History tells us that markets don't like to acknowledge the elephant in the room. Right now, while there may not necessarily be a ten-tonne elephant about to trample risk-on people, I would liken the environment to one with a bunch of baby elephants walking around, slowly growing, gathering size and strength, while participants continue to act like they aren't there, preferring to devote their energies to going long just about every risk asset obtainable.
As I was writing this, the Dow hit a new all-time high. I don't get it. But I don't need to get it, because either way, it looks like we're back to risk-on. But... why? Markets are supposed to reflect reality to some degree. Certainly, there is a hugely significant herd mentality component... but since when did that matter more than base reality? I've never been a member of the camp that blames central bankers for all of the world's ailments, but is sure does look like the market disconnection from reality has to do in large part with ZIRP.

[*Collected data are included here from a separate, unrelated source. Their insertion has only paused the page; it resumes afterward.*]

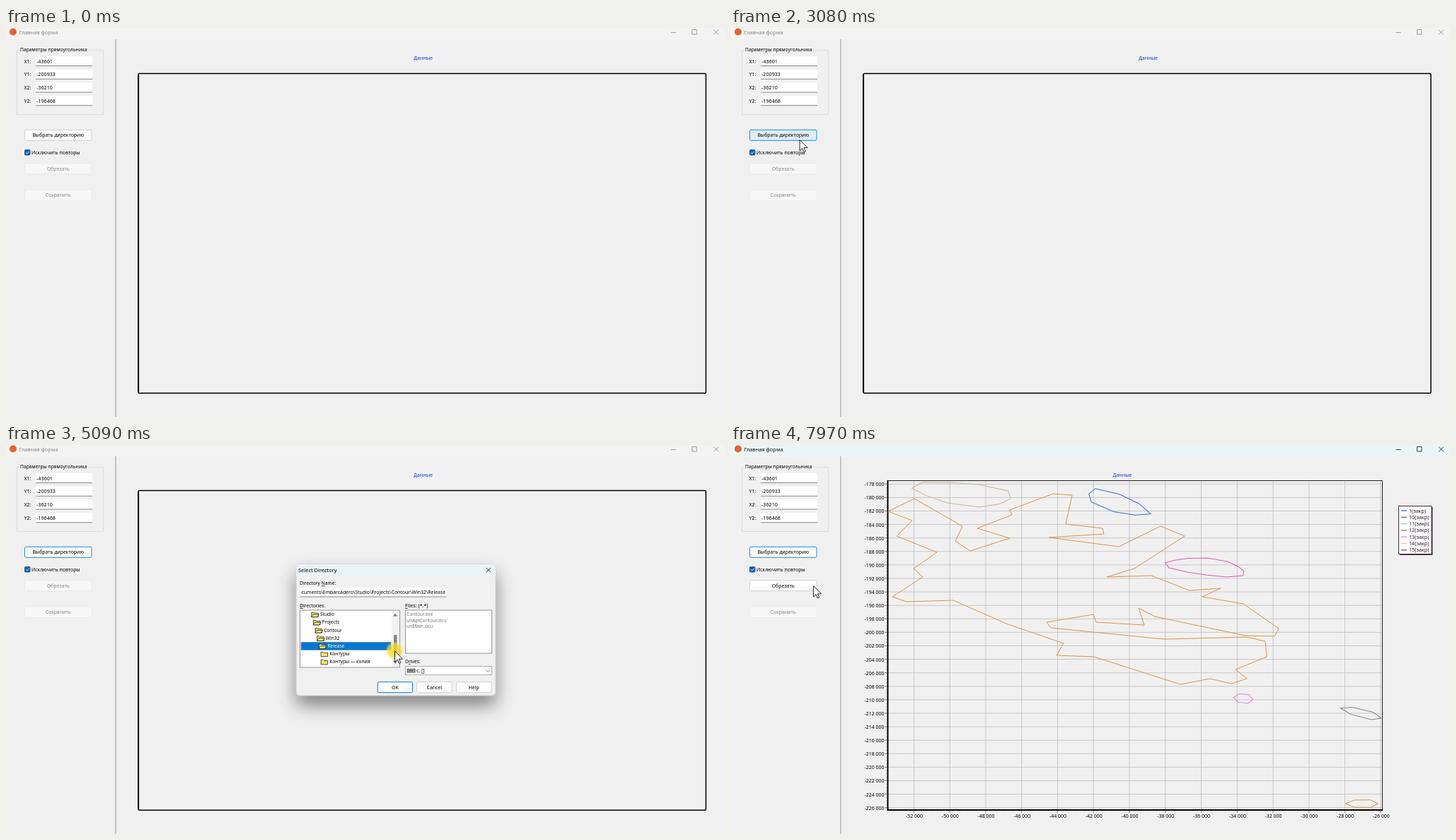
Animation, 1016 px wide and 551 px high, one loop 8000 ms. Source, as an HTML page:

```html
<!DOCTYPE html>
<html lang="ru">
<head>
<meta charset="utf-8">
<title>Главная форма</title>
<style>
html, body { margin: 0; width: 100%; height: 100%; overflow: hidden; background: #f0f0f0; }
svg { display: block; width: 1016px; height: 551px; font-family: "Noto Sans", "Open Sans", sans-serif; }
text { white-space: pre; }
.u { text-decoration: underline; }
</style>
</head>
<body>
<svg id="stage" viewBox="0 0 1016 551" xmlns="http://www.w3.org/2000/svg"></svg>
<script>
const LOOP = 8000, BLUE = '#0078d4', ORANGE = '#dc9346', PINK = '#e080d8';
const stage = document.getElementById('stage');

// Drawing helpers that return markup; text is placed by its vertical centre.
const text = (x, cy, s, { size = 6.85, fill = '#000', anchor = 'start', id = '' } = {}) =>
  `<text id="${id}" x="${x}" y="${cy + size * 0.36}" font-size="${size}" fill="${fill}" text-anchor="${anchor}">${s}</text>`;
const rect = (x, y, w, h, fill, stroke = 'none', extra = '') =>
  `<rect x="${x}" y="${y}" width="${w}" height="${h}" fill="${fill}" stroke="${stroke}" ${extra}/>`;
const path = (d, stroke, width = 1, extra = '') =>
  `<path d="${d}" fill="none" stroke="${stroke}" stroke-width="${width}" ${extra}/>`;
const group = (id, body) => `<g id="${id}">${body}</g>`;
const clipped = (id, x, y, w, h, body) =>
  `<clipPath id="${id}">${rect(x, y, w, h, '#000')}</clipPath><g clip-path="url(#${id})">${body}</g>`;
const times = (n, fn) => Array.from({ length: n }, (_, i) => fn(i)).join('');
const underlined = s => s.replace(/_(.)/, '<tspan class="u">$1</tspan>');
const caption = x => text(x, 42.3, 'Данные', { size: 7, fill: '#1040c8', anchor: 'middle' });

const button = (id, x, y, w, label, stroke = '#d0d0d0') =>
  group(id, rect(x, y, w, 15, '#fdfdfd', stroke, 'rx="2"') + text(x + w / 2, y + 7.5, label, { anchor: 'middle' }));

function field([label, value], i) {
  const cy = 47 + 18.7 * i;
  return text(25.5, cy, label, { size: 7 }) + rect(42, cy - 7, 80, 14, '#fff') +
    path(`M42 ${cy + 6.6}h80`, '#868686') + text(43, cy, value, { size: 7.2 });
}

function mainWindow() {
  const fields = [['X1:', '-43601'], ['Y1:', '-200933'], ['X2:', '-36210'], ['Y2:', '-196468']];
  return rect(0, 0, 1016, 551, '#f0f0f0') + rect(0, 0, 1016, 16, '#f3f3f3') +
    rect(0, 0, 1016, 16, '#e9f6f9', 'none', 'id="tint"') +
    '<circle cx="10" cy="5.5" r="5" fill="#e4622b"/>' +
    group('titleInk', text(18.5, 6, 'Главная форма', { size: 7.4, fill: 'currentColor' }) +
      path('M939.5 6.5h7M969.5 2.5h6.5v6.5h-6.5ZM1000 2.5l7 7m0-7l-7 7', 'currentColor', 0.8)) +
    path('M155 16V551', '#a6a6a6', 1.2) +
    path('M19 31.5H15.5V122.5H137.5V31.5H117', '#dcdcdc') +
    text(20, 31, 'Параметры прямоугольника', { size: 6.7 }) + fields.map(field).join('') +
    button('pick', 26.5, 144.3, 94.5, 'Выбрать директорию') +
    rect(26, 172, 8.5, 8.5, '#1a5fb0', 'none', 'rx="2"') + path('M28 176.3l1.7 1.7 3-3.2', '#fff', 0.9) +
    text(36, 176.3, 'Исключить повторы') +
    button('crop', 26.5, 191.7, 94.5, 'Обрезать') + button('save', 26.5, 229.2, 94.5, 'Сохранить');
}

const emptyView = () => caption(589.5) +
  rect(187, 64.6, 802, 452.6, 'none', '#000', 'rx="1.5" stroke-width="1.5"') + path('M187.2 66V516', '#000', 1.8);

// A slightly uneven closed ring of n straight sides around an ellipse.
function ring(color, cx, cy, rx, ry, tilt, n) {
  const points = times(n, i => {
    const a = 2 * Math.PI * i / n, r = 1 + 0.1 * Math.sin(3 * a + n);
    return `${rx * r * Math.cos(a)},${ry * r * Math.sin(a)} `;
  });
  return `<polygon points="${points}" transform="translate(${cx} ${cy}) rotate(${tilt})" fill="none" stroke="${color}"/>`;
}

// Key corners of the main outline.
const OUTLINE = 'M222 94L259 76 327 115 317 136 338 150 394 132 348 118 397 99 394 92 455 69 482 71 473 112 ' +
  '525 118 527 126 449 131 548 144 607 115 641 129 570 175 531 187 594 185 648 206 692 203 666 215 724 225 ' +
  '774 260 768 271 727 270 599 243 576 231 584 255 516 251 512 240 446 251 452 259 612 275 728 272 755 278 ' +
  '757 300 713 318 729 331 707 338 677 331 635 339 513 300 460 298 470 281 389 253 314 220 248 222 228 215 ' +
  '271 187 258 175 291 152 234 129 256 107Z';

function legend() {
  const items = { '1': '#2f6fce', '10': '#5f6f58', '11': '#8cc8dc', '12': '#c04c88', '13': PINK, '14': '#dccb90', '15': '#5656bc' };
  return rect(945, 88, 46.5, 68, '#4c3a44') + rect(943.5, 86.5, 46.5, 68, '#fff', '#3c2c34') +
    Object.entries(items).map(([n, color], i) => path(`M947 ${93 + 9.3 * i}h8`, color, 1.3) +
      text(958, 93 + 9.3 * i, `${n}(закр)`, { size: 7.2, fill: '#301028' })).join('');
}

function chart() {
  const gx = i => 258.5 + 50.75 * i, gy = i => 55.3 + 19.1 * i;
  const grid = times(14, i => `M${gx(i)} 51V516`) + times(25, i => `M222 ${gy(i)}H920`);
  const ticks = times(14, i => `M${gx(i)} 517v4`) + times(25, i => `M221 ${gy(i)}h-4`);
  const minor = times(55, i => `M${gx(i / 4 - 0.5)} 517v2`) + times(97, i => `M221 ${gy(i / 4)}h-2`);
  return caption(553) + path(grid, '#c3c3c3', 0.9) + path(ticks, '#666', 0.8) + path(minor, '#999', 0.6) +
    times(25, i => text(216.5, gy(i) + 0.4, `-${178 + 2 * i} 000`, { size: 7, anchor: 'end' })) +
    times(14, i => text(gx(i) + 0.5, 525.5, `-${52 - 2 * i} 000`, { size: 7, anchor: 'middle' })) +
    path('M221 50.5H920.5V517', '#222') + path('M221.5 50V517H921', '#000', 2) +
    path(OUTLINE, ORANGE) +
    ring('#cbb58d', 329, 69, 70, 16, 6, 10) + ring('#2f6fce', 545, 82, 46, 13, 18, 8) +
    ring('#d85bb5', 672, 173, 56, 12, 6, 12) + ring(PINK, 724, 359, 14, 7, 6, 6) +
    ring('#85857a', 891, 380, 30, 6, 14, 6) + ring(ORANGE, 892, 508, 23, 6, 0, 6) + legend();
}

// Directory tree: Documents is the first row visible when the dialog opens.
const TREE = ['c:\\', 'Users', 'Viktor', 'Documents', 'Embarcadero', 'Studio', 'Projects',
  'Contour', 'Win32', 'Release', 'Контуры', 'Контуры — копия'];
const PITCH = 11.22;

function folder(x, y, open) {
  const style = 'stroke="#222" stroke-width=".8"';
  const flap = open ? `<path d="M0 7.5L2.5 4H11L8.5 7.5Z" fill="#fff27a" ${style}/>` : '';
  return `<g transform="translate(${x} ${y - 3.6})"><path d="M.5 7.5V1h3l1 1H10V7.5Z" fill="#f6e36a" ${style}/>${flap}</g>`;
}

function treeRows(selected) {
  const last = TREE.indexOf(selected);
  return TREE.map((name, k) => {
    const level = Math.min(k - 3, 7), cy = 239.7 + (k - 3) * PITCH, x = 426 + 2.65 * level, on = k === last;
    return (on ? rect(417, cy - 5.4, 127, 11.2, BLUE, '#a87040', 'stroke-width=".5"') : '') +
      folder(x, cy, k <= last) + text(x + 12.6, cy, name, { size: 6.6, fill: on ? '#fff' : '#000' });
  }).join('');
}

const fileRows = (names, size) =>
  names.map((name, i) => text(566, 239.8 + 8.55 * i, name, { size, fill: '#747474' })).join('');
const PATH = 'Documents\\Embarcadero\\Studio\\Projects\\Contour\\Win32\\Release';

function dialog() {
  const files = group('filesA', fileRows(['Contour.exe', 'unApiContour.dcu', 'unMain.dcu'], 6.7)) +
    group('filesB', fileRows([1, 10, 11, 12, 13, 14, 15].map(n => `Горные отводы_1#${n}.ktr`), 7.2) +
      rect(679, 246, 1.5, 11, '#858585'));
  return rect(410, 169, 282, 186, '#f0f0f0', '#b4b8ba', 'rx="5" stroke-width=".7" filter="url(#shadow)"') +
    '<path d="M410 186V174q0-5 5-5H687q5 0 5 5V186Z" fill="#e9f3f6"/>' +
    text(413, 177.7, 'Select Directory', { size: 7.45 }) +
    path('M678.5 174l6.5 6.5m0-6.5l-6.5 6.5', '#222', 0.9) +
    text(415, 196, underlined('Directory _Name:'), { size: 6.7 }) +
    rect(415, 202, 207.5, 13, '#fff') + path('M415 215h207.5', '#868686') +
    clipped('nameClip', 417, 202, 205, 13, text(621, 208.5, PATH, { anchor: 'end', id: 'dirName' })) +
    text(415, 227.7, underlined('_Directories:'), { size: 6.7 }) +
    text(564, 227.7, underlined('_Files: (*.*)'), { size: 7.1 }) +
    rect(415.5, 234, 141, 81, '#fff', '#858a92', 'stroke-width=".9"') +
    clipped('treeClip', 416, 235, 130, 79, group('treeA', treeRows('Release')) + group('treeB', treeRows('Контуры'))) +
    group('wideBar', rect(545, 235, 11, 79, '#f3f3f3') + '<path d="M547 242.5l3-4 3 4ZM547 306l3 4 3-4Z" fill="#777"/>') +
    rect(549, 260, 2, 34, '#858585', 'none', 'id="thumb" rx="1"') +
    rect(564.5, 234, 122, 61, '#fff', '#858a92', 'stroke-width=".9"') + clipped('fileClip', 565, 235, 121, 59.5, files) +
    text(564, 307, underlined('D_rives:'), { size: 6.7 }) +
    rect(564.5, 313.5, 122, 12, '#fff', '#a8a8a8', 'stroke-width=".9"') +
    rect(567.5, 317.5, 10.5, 4.5, '#b8b8b8', '#222', 'stroke-width=".8"') +
    path('M569 319.7h7', '#222', 0.9) + text(580, 319.7, 'c: []', { size: 7 }) +
    path('M678 318.5l3 3 3-3', '#555', 0.8) +
    button('ok', 525.2, 335.7, 49.3, 'OK', BLUE) +
    button('cancel', 580.5, 335.7, 49.5, 'Cancel') + button('help', 636.5, 335.7, 49.5, 'Help');
}

stage.innerHTML = `<defs>
  <radialGradient id="glow"><stop offset=".7" stop-color="#f5dc20" stop-opacity=".78"/>
    <stop offset="1" stop-color="#f8ea70" stop-opacity=".3"/></radialGradient>
  <filter id="shadow" x="-20%" y="-20%" width="140%" height="160%">
    <feDropShadow dx="0" dy="14" stdDeviation="13" flood-opacity=".45"/></filter>
  </defs>` + mainWindow() + group('empty', emptyView()) + group('chart', chart()) + group('dialog', dialog()) +
  group('cursor', '<circle id="click" r="12" fill="url(#glow)"/>' +
    '<path d="M.5.5V16l3.6-3.4 2.4 5.4 2.2-1-2.4-5.2H11.5Z" fill="#fff" stroke="#111" stroke-width=".9"/>');

const el = {};
stage.querySelectorAll('[id]').forEach(node => { if (node.id) el[node.id] = node; });

const within = (t, a, b) => t >= a && t < b;
const ramp = (t, a, b) => Math.min(1, Math.max(0, (t - a) / (b - a)));
const smooth = p => p * p * (3 - 2 * p);
const show = (node, on) => node.setAttribute('display', on ? 'inline' : 'none');
const set = (node, attrs) => Object.entries(attrs).forEach(([k, v]) => node.setAttribute(k, v));
const paint = (btn, fill, stroke, ink = '#000') => {
  set(btn.firstChild, { fill, stroke });
  set(btn.lastChild, { fill: ink });
};
const enable = (btn, on) => on ? paint(btn, '#fdfdfd', '#d0d0d0') : paint(btn, '#f7f7f7', '#ebebeb', '#888');

// The pointer rests between moves.
const MOVES = [
  { from: 330, to: 670, x: 851, y: 459 },
  { from: 1050, to: 1130, x: 843, y: 428 },
  { from: 1760, to: 2150, x: 209, y: 243 },
  { from: 2150, to: 2540, x: 95, y: 157 },
  { from: 3060, to: 3350, x: 204, y: 217 },
  { from: 3350, to: 4020, x: 549, y: 278 },
  { from: 4600, to: 5400, x: 549, y: 298 },
  { from: 5400, to: 5860, x: 494, y: 295 },
  { from: 6360, to: 6780, x: 549, y: 346 },
  { from: 7600, to: 7970, x: 116, y: 199 }
];
const CLICKS = [[2600, 2740], [4620, 5420], [5880, 6080], [6860, 6940]];

function pointer(t) {
  let x = 970, y = 546;
  for (const m of MOVES) {
    const p = smooth(ramp(t, m.from, m.to));
    x += (m.x - x) * p;
    y += (m.y - y) * p;
  }
  return [x, y];
}

const OPENED = 3110, REBUILT = 6090, LOADED = 6360, CLOSED = 6950;

// Rows scrolled: dragged in whole rows, then a glide after the list is rebuilt.
const treeScroll = t => t < REBUILT ? Math.floor(2 * ramp(t, 4600, 4960)) : -2.5 + 3.5 * ramp(t, REBUILT, 6290);

function drawDialog(t) {
  const opening = 1 - (1 - ramp(t, OPENED, 3330)) ** 3, closing = ramp(t, CLOSED, 7160);
  const scale = 0.92 + 0.08 * opening - 0.055 * closing;
  show(el.dialog, within(t, OPENED, 7160));
  set(el.dialog, {
    opacity: opening * (1 - closing ** 1.3),
    transform: `translate(550 262) scale(${scale}) translate(-550 -262)`
  });

  const rebuilt = t >= REBUILT, loaded = t >= LOADED, wide = within(t, 3950, 5700), scroll = treeScroll(t);
  show(el.treeA, !rebuilt);
  show(el.treeB, rebuilt);
  for (const tree of [el.treeA, el.treeB]) set(tree, { transform: `translate(0 ${-scroll * PITCH})` });
  show(el.wideBar, wide);
  set(el.thumb, { x: wide ? 548 : 549.2, width: wide ? 4.5 : 1.6, y: rebuilt ? 266 : 260 + 4.5 * scroll });
  show(el.filesA, !loaded);
  show(el.filesB, loaded);
  el.dirName.textContent = loaded ? PATH + '\\Контуры' : PATH;
  paint(el.ok, t >= 6720 ? '#e0eef9' : '#fdfdfd', BLUE);
}

function draw(t) {
  const [x, y] = pointer(t), done = t >= CLOSED;
  show(el.cursor, t >= 340);
  set(el.cursor, { transform: `translate(${x} ${y})` });
  show(el.click, CLICKS.some(([a, b]) => within(t, a, b)));

  show(el.empty, !done);
  show(el.chart, done);
  set(el.titleInk, { color: done ? '#111' : '#858585' });
  set(el.tint, { opacity: ramp(t, 7200, 7430) });

  const fill = within(t, 2610, 2740) ? '#cce4f7' : within(t, 2400, 3100) ? '#e0eef9' : '#fdfdfd';
  paint(el.pick, fill, t < 2400 ? '#d0d0d0' : '#2088d4');
  enable(el.crop, t >= 7230);
  enable(el.save, false);
  drawDialog(t);
}

const start = performance.now();
function tick() {
  draw((performance.now() - start) % LOOP);
  requestAnimationFrame(tick);
}
tick();
</script>
</body>
</html>
```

What choice do you have if your government's debt (i.e. if you are a Germany, Japan, Switzerland, etc. resident) is literally guaranteed to make you ~$0 or lose you money? Well, I guess you buy equities... but when the entire world is buying equities based on that same logic, what happens when yields start to rise? Can they rise?
There is a halting feedback loop of equities faltering the slightest bit, world central banks freaking out and promising to never lower rates, then markets rising to ever higher valuations, then the Fed says, 'hey, come on, everyone: please slow down!' Then the market falters again, and we're back to square one, with the ultimate effect being one of ever-rising risk valuations.
Be on the look out for tricky, somewhat nasty dynamics such as this one. But for now, fire away in risk assets, but pray you aren't caught holding the bag should one of the central banks decide to put an end to all of this nonsense.
Disclosure: I/we have no positions in any stocks mentioned, and no plans to initiate any positions within the next 72 hours.
I wrote this article myself, and it expresses my own opinions. I am not receiving compensation for it (other than from Seeking Alpha). I have no business relationship with any company whose stock is mentioned in this article.